A flat map is a projection of Earth's surface onto a two-dimensional plane, according to NationalAtlas.gov. Because Earth's surface curves, any projection onto a flat map creates distortions. A globe is the most accurate depiction of Earth, but impractical for most uses, whereas a flat rendering is useful but not as accurate. A flat map can be printed on paper or digitally rendered on a computer screen.

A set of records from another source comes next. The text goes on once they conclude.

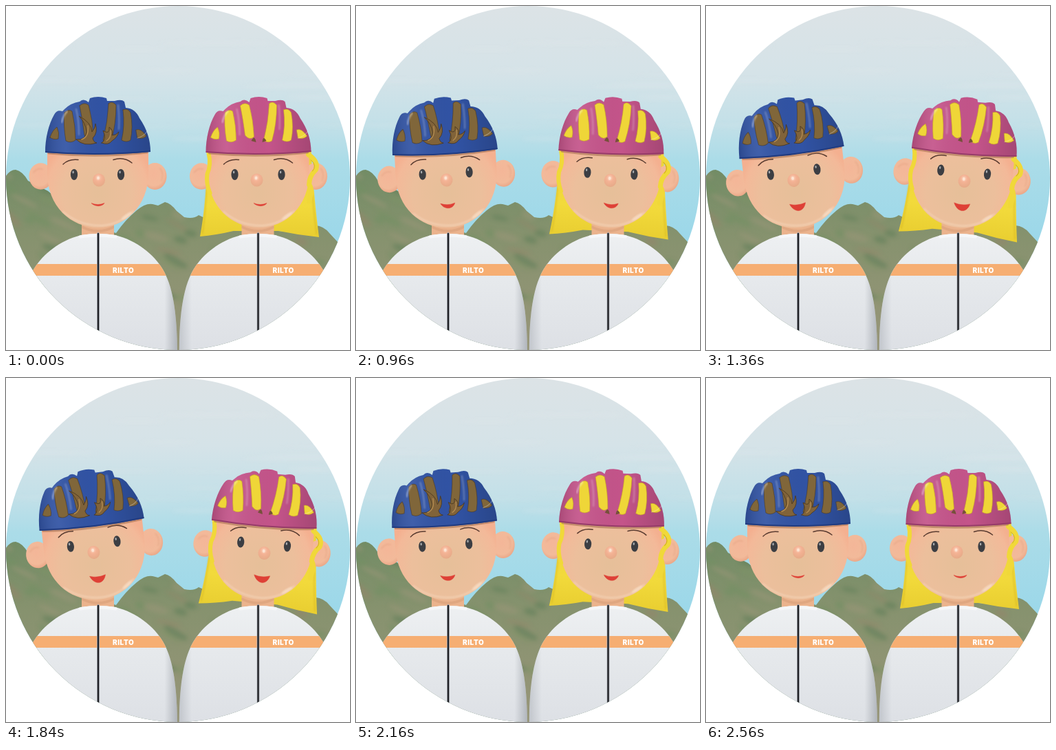
Write an HTML page that moves like this. It is 500 px wide and 500 px high and loops after 3000 ms.

```html
<!DOCTYPE html>
<html lang="en">
<head>
<meta charset="utf-8">
<title>Two cyclists</title>
<style>
  html, body { margin: 0; width: 100%; height: 100%; overflow: hidden; background: #fff; }
  svg { display: block; width: 100vw; height: 100vh; }
  .tag { font: 900 10px Inter, Arial, sans-serif; letter-spacing: .5px; fill: #fff; }
  .line { fill: none; stroke-linecap: round; stroke-linejoin: round; }
</style>
</head>
<body>
<svg id="stage" viewBox="0 0 500 500">
  <defs>
    <clipPath id="disc"><circle cx="250" cy="250" r="250"/></clipPath>
    <linearGradient id="sky" x1="0" y1="0" x2="0" y2="330" gradientUnits="userSpaceOnUse">
      <stop offset="0" stop-color="#dce3e6"/>
      <stop offset=".3" stop-color="#d5e3e8"/>
      <stop offset=".52" stop-color="#c3e0e8"/>
      <stop offset=".68" stop-color="#abdce8"/>
      <stop offset="1" stop-color="#9dd8e9"/>
    </linearGradient>
    <linearGradient id="land" x1="0" y1="235" x2="0" y2="480" gradientUnits="userSpaceOnUse">
      <stop offset="0" stop-color="#728c65"/>
      <stop offset=".4" stop-color="#86926e"/>
      <stop offset="1" stop-color="#969578"/>
    </linearGradient>
    <radialGradient id="skin" cx="133" cy="272" r="84" gradientUnits="userSpaceOnUse">
      <stop offset="0" stop-color="#e6bf99"/>
      <stop offset=".6" stop-color="#ecbf9c"/>
      <stop offset=".88" stop-color="#f3b999"/>
      <stop offset="1" stop-color="#f4b090"/>
    </radialGradient>
    <radialGradient id="ear" cx=".45" cy=".4" r=".6">
      <stop offset="0" stop-color="#f4b698"/>
      <stop offset=".75" stop-color="#f2ba9a"/>
      <stop offset="1" stop-color="#eba888"/>
    </radialGradient>
    <radialGradient id="nose" cx=".45" cy=".32" r=".68">
      <stop offset="0" stop-color="#fbd7c1"/>
      <stop offset=".4" stop-color="#f4b294"/>
      <stop offset="1" stop-color="#e6aa88"/>
    </radialGradient>
    <linearGradient id="shirt" x1="0" y1="330" x2="0" y2="500" gradientUnits="userSpaceOnUse">
      <stop offset="0" stop-color="#eef0f2"/>
      <stop offset=".4" stop-color="#e6e9ec"/>
      <stop offset="1" stop-color="#dde0e5"/>
    </linearGradient>
    <linearGradient id="fold" x1="19" y1="0" x2="249" y2="0" gradientUnits="userSpaceOnUse">
      <stop offset="0" stop-color="#6d747d" stop-opacity=".25"/>
      <stop offset=".08" stop-color="#6d747d" stop-opacity="0"/>
      <stop offset=".92" stop-color="#6d747d" stop-opacity="0"/>
      <stop offset="1" stop-color="#6d747d" stop-opacity=".4"/>
    </linearGradient>
    <linearGradient id="shade" x1="57" y1="0" x2="210" y2="0" gradientUnits="userSpaceOnUse">
      <stop offset="0" stop-color="#000" stop-opacity=".14"/>
      <stop offset=".2" stop-color="#fff" stop-opacity=".07"/>
      <stop offset=".6" stop-color="#000" stop-opacity="0"/>
      <stop offset="1" stop-color="#000" stop-opacity=".16"/>
    </linearGradient>
    <linearGradient id="gold" x1="0" y1="215" x2="0" y2="340" gradientUnits="userSpaceOnUse">
      <stop offset="0" stop-color="#ecd23b"/>
      <stop offset=".6" stop-color="#f2da3b"/>
      <stop offset="1" stop-color="#e8cd30"/>
    </linearGradient>
    <clipPath id="torso"><path d="M109 333Q134 329 159 333C190 341 214 360 228 383C241 405 249 440 249 510H19C19 440 27 405 40 383C54 360 78 341 109 333Z"/></clipPath>
    <clipPath id="ground"><path d="M0 247Q6 238 14 238Q24 240 32 254L61 269Q84 286 104 315L160 330Q174 310 190 297Q203 286 213 288L221 290L231 285Q240 287 248 298L259 307Q273 310 280 304L320 322L440 330L450 319Q462 320 470 330L482 343L500 360V500H0Z"/></clipPath>
    <filter id="soft"><feGaussianBlur stdDeviation="3"/></filter>
    <filter id="glow"><feGaussianBlur stdDeviation="1.3"/></filter>
  </defs>
  <g id="scene" clip-path="url(#disc)"></g>
</svg>
<script>
const STEP = 40, LOOP = 3000, MOVES = 19;

const riders = [
  { x: 0, body: 0, tilt: -6.5, pivot: 291, shell: '#3153a4', rim: '#203b80', vent: '#80663a', deep: '#4c3b26',
    nose: [135, 253], mouth: [133.5, 288], eyeGo: [.3, -4.3], noseGo: [-3.3, 0], mouthGo: [0, .5] },
  { x: 233.5, body: 232.5, tilt: 5, pivot: 306, shell: '#c4548a', rim: '#963b69', vent: '#efd638', deep: '#c3a227', long: true,
    nose: [131, 253], mouth: [136, 288], eyeGo: [3, -4], noseGo: [6.5, 1], mouthGo: [1, 0] }
];

// Small seeded generator for the mottled hills and the sky streaks
let seed = 11;
const rnd = (a, b) => {
  seed = seed * 16807 % 2147483647;
  return a + (b - a) * seed / 2147483647;
};
const repeat = (n, make) => Array.from({ length: n }, make).join('');

const path = (d, fill, more = '') => `<path d="${d}" fill="${fill}" ${more}/>`;
const line = (d, color, w, more = '') => `<path class="line" d="${d}" stroke="${color}" stroke-width="${w}" ${more}/>`;
const oval = (x, y, rx, ry, fill, more = '') => `<ellipse cx="${x}" cy="${y}" rx="${rx}" ry="${ry}" fill="${fill}" ${more}/>`;

function backdrop() {
  const tones = ['#5f7e58', '#729063', '#999678', '#94856b', '#7f9466'];
  return `<rect width="500" height="500" fill="url(#sky)"/>
    <g filter="url(#soft)" opacity=".22">${repeat(22, () =>
      oval(rnd(0, 500), rnd(50, 205), rnd(30, 90), rnd(1, 3), '#e8ebed'))}</g>
    <g clip-path="url(#ground)"><rect y="230" width="500" height="270" fill="url(#land)"/>
    <g filter="url(#soft)" opacity=".55">${repeat(85, () => {
      const x = rnd(0, 500), y = rnd(245, 440), turn = rnd(5, 45);
      return oval(x, y, rnd(7, 22), rnd(2, 6), tones[Math.floor(rnd(0, 5))], `transform="rotate(${turn} ${x} ${y})"`);
    })}</g></g>`;
}

function body(r) {
  return `<g transform="translate(${r.body})">
    <path d="M110 300H157V336H110Z" fill="#ebb38d"/>
    <path d="M110 319Q134 331 157 319V323Q134 335 110 323Z" fill="#cf936e" opacity=".4"/>
    ${line('M113 325H128', '#fff0dc', 4, 'opacity=".8" filter="url(#glow)"')}
    <g clip-path="url(#torso)">
      <rect x="10" y="325" width="245" height="180" fill="url(#shirt)"/>
      ${line('M108 335Q134 331 159 335', '#f6f7f9', 5)}
      <rect x="10" y="375" width="240" height="17" fill="#f6ae72"/>
      <rect x="10" y="390" width="245" height="115" fill="url(#fold)"/>
    </g>
    ${line('M134 331V500', '#b5b8c0', 4)}${line('M134 331V500', '#202126', 2.4)}
    <text class="tag" x="155" y="387.5">RILTO</text>
  </g>`;
}

const dome = 'M57 213C57 192 62 172 70 158Q74 150 82 153L85 150Q94 141 107 139L110 137Q115 135 120 140L122 134Q134 130 146 134L147 138L158 138Q168 135 172 139L174 148Q188 149 194 163C205 179 210 195 210 212Q134 219 57 213Z';
const vents = [
  'M64 191Q67 181 74 176Q78 184 76 193Q69 195 64 191Z',
  'M85 155Q91 149 96 153Q101 174 101 195Q94 200 87 196Q83 173 85 155Z',
  'M107 145Q113 139 120 144Q126 166 127 190Q121 196 114 188Q111 164 107 145Z',
  'M149 142Q154 137 160 144Q160 171 153 196Q147 200 141 195Q148 168 149 142Z',
  'M170 151Q177 148 181 155Q185 176 181 195Q175 199 168 195Q173 174 170 151Z',
  'M189 180Q196 177 204 189Q199 194 191 192Z'
];
const flames = [
  'M102 194Q116 195 117 183Q116 170 106 160Q124 169 125 183Q130 177 130 171Q134 184 126 192Q127 198 132 199Q113 205 102 194Z',
  'M139 199Q147 194 141 181Q151 188 150 176Q157 181 154 188Q160 188 164 183Q162 191 154 196Q149 203 139 199Z'
];

function helmet(r) {
  const holes = vents.map(d => path(d, r.vent) + line(d, r.deep, 1, 'opacity=".6"')).join('');
  const extra = r.long
    ? path('M123 196Q128 186 130 198ZM139 198Q140 187 145 196Z', '#76503a')
    : flames.map(d => path(d, '#816339') + line(d, '#49371f', .8)).join('')
      + line('M110 194Q121 190 119 174M146 196Q153 192 152 181', '#b28b50', 1.4);
  return line('M62 214Q134 221 205 213', '#a57051', 3, 'opacity=".6"')
    + path(dome, r.shell) + path(dome, 'url(#shade)') + holes + extra
    + line('M58 212Q134 218.5 209 211', r.rim, 2)
    + line('M81 169Q83 159 89 153', '#fff', 2, 'opacity=".5" filter="url(#glow)"')
    + line('M102 150Q106 166 106 187M163 144Q165 160 164 179', '#fff', 2.4, 'opacity=".24" filter="url(#glow)"')
    + line('M191 192Q201 189 205 182', '#fff', 1.3, 'opacity=".28"');
}

// Long hair hangs behind the neck and shirt, so it is a separate layer
function hair() {
  return `<g class="tilt">${path('M60 210Q58 284 48.5 335Q72 333 97 327H163Q192 333 221.5 336Q214 280 210 210Z', 'url(#gold)')}
    ${line('M58 265Q56 306 52 330M212 275Q215 310 218 331', '#caa818', 2, 'opacity=".4" filter="url(#glow)"')}</g>`;
}

function head(r) {
  const face = 'M60 207L60 243C60 291 94 322 134 322C173 322 207 291 207 243L207 207Z';
  return `<g class="tilt">
    ${oval(50.5, 247.5, 17, 19.3, 'url(#ear)')}${oval(216.5, 247.5, 17, 19.5, 'url(#ear)')}
    ${line('M40 242Q45 235 53 237M224 236Q230 244 226 254', '#d58d6e', 1.5, 'opacity=".35" filter="url(#glow)"')}
    ${path(face, 'url(#skin)')}
    ${line('M83 299Q107 320 140 319Q166 317 185 298', '#fff0dd', 2, 'opacity=".35" filter="url(#glow)"')}
    ${oval(175, 305, 9, 2.5, '#fff5e5', 'opacity=".4" transform="rotate(-36 175 305)" filter="url(#glow)"')}
    ${r.long ? line('M61 214Q65 231 59 244Q57 258 63 272', '#f0d839', 6)
      + line('M206 216Q221 226 217 238Q207 247 207 260Q213 265 207 284', '#f0d839', 7)
      + line('M210 224Q219 232 212 240', '#d2ad20', 1) : ''}
    <g class="eyes">
      ${[[99, 245], [167, 245]].map(([x, y]) => oval(x, y, 5.1, 8, '#3c3e43') + oval(x - 1.4, y - 3.5, 1.2, 2, '#a9adb0')).join('')}
      ${line('M83 230Q91 222 105 223.5M156 223.5Q171 218.5 183 228', '#593b30', 1.5)}
    </g>
    <g class="nose">${oval(...r.nose, 9, 9.5, 'url(#nose)')}${oval(r.nose[0] - 1, r.nose[1] - 3, 2, 2.5, '#fff1e5', 'opacity=".6"')}</g>
    <path class="mouth" fill="#de4036" stroke="#de4036" stroke-width=".5" stroke-linejoin="round"/>
    ${helmet(r)}
  </g>`;
}

const scene = document.getElementById('scene');
scene.innerHTML = backdrop() + riders.map(r => {
  const place = part => `<g transform="translate(${r.x})">${part}</g>`;
  return `<g class="rider">${r.long ? place(hair()) : ''}${body(r)}${place(head(r))}</g>`;
}).join('');

const parts = [...scene.querySelectorAll('.rider')].map(g => ({
  tilts: g.querySelectorAll('.tilt'),
  eyes: g.querySelector('.eyes'),
  nose: g.querySelector('.nose'),
  mouth: g.querySelector('.mouth')
}));

const ease = p => p * p * (3 - 2 * p);
const clamp = v => Math.max(0, Math.min(1, v));

// Tilt amount: out from 600 ms, back from 1800 ms
function lean(ms) {
  const n = Math.floor(ms % LOOP / STEP);
  return ease(clamp((n - 15) / MOVES)) - ease(clamp((n - 45) / MOVES));
}

// Thin smile at k = 0, wide filled smile at k = 1
function smile([x, y], k) {
  const w = 9.5 + 2 * k, top = y - 1.5, low = y + 4 + 8.5 * k;
  return `M${x - w} ${top}Q${x} ${y + 2.5} ${x + w} ${top}C${x + w * .7} ${low} ${x - w * .5} ${low} ${x - w} ${top}Z`;
}

function render(ms) {
  const k = lean(ms);
  const move = (el, [x, y]) => el.setAttribute('transform', `translate(${x * k} ${y * k})`);
  riders.forEach((r, i) => {
    const p = parts[i];
    p.tilts.forEach(el => el.setAttribute('transform', `rotate(${r.tilt * k} 133.5 ${r.pivot})`));
    move(p.eyes, r.eyeGo);
    move(p.nose, r.noseGo);
    move(p.mouth, r.mouthGo);
    p.mouth.setAttribute('d', smile(r.mouth, k));
  });
}

function tick(now) {
  render(now);
  requestAnimationFrame(tick);
}
render(0);
requestAnimationFrame(tick);
</script>
</body>
</html>
```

Map projections easily create different views of large or small parts of Earth, and each type of projection has advantages and disadvantages, depending on its scale and its intended use. Any projection creates distortions of distance, area, shape or direction, while different projection types minimize one or more of the distortions. One projection commonly used to create flat maps is a Mercator projection, which shows straight lines of latitude and longitude, making it useful for navigation because the compass directions are true. The National Atlas of the United States uses a Lambert Azimuthal Equal Area projection because it maintains the best depiction of area and distance. The U.S. Geological Survey uses a conformal projection, such as the Mercator or the Lambert Conformal Conic, because it more accurately depicts topography through maintaining accurate angular relationships and shapes over a small area.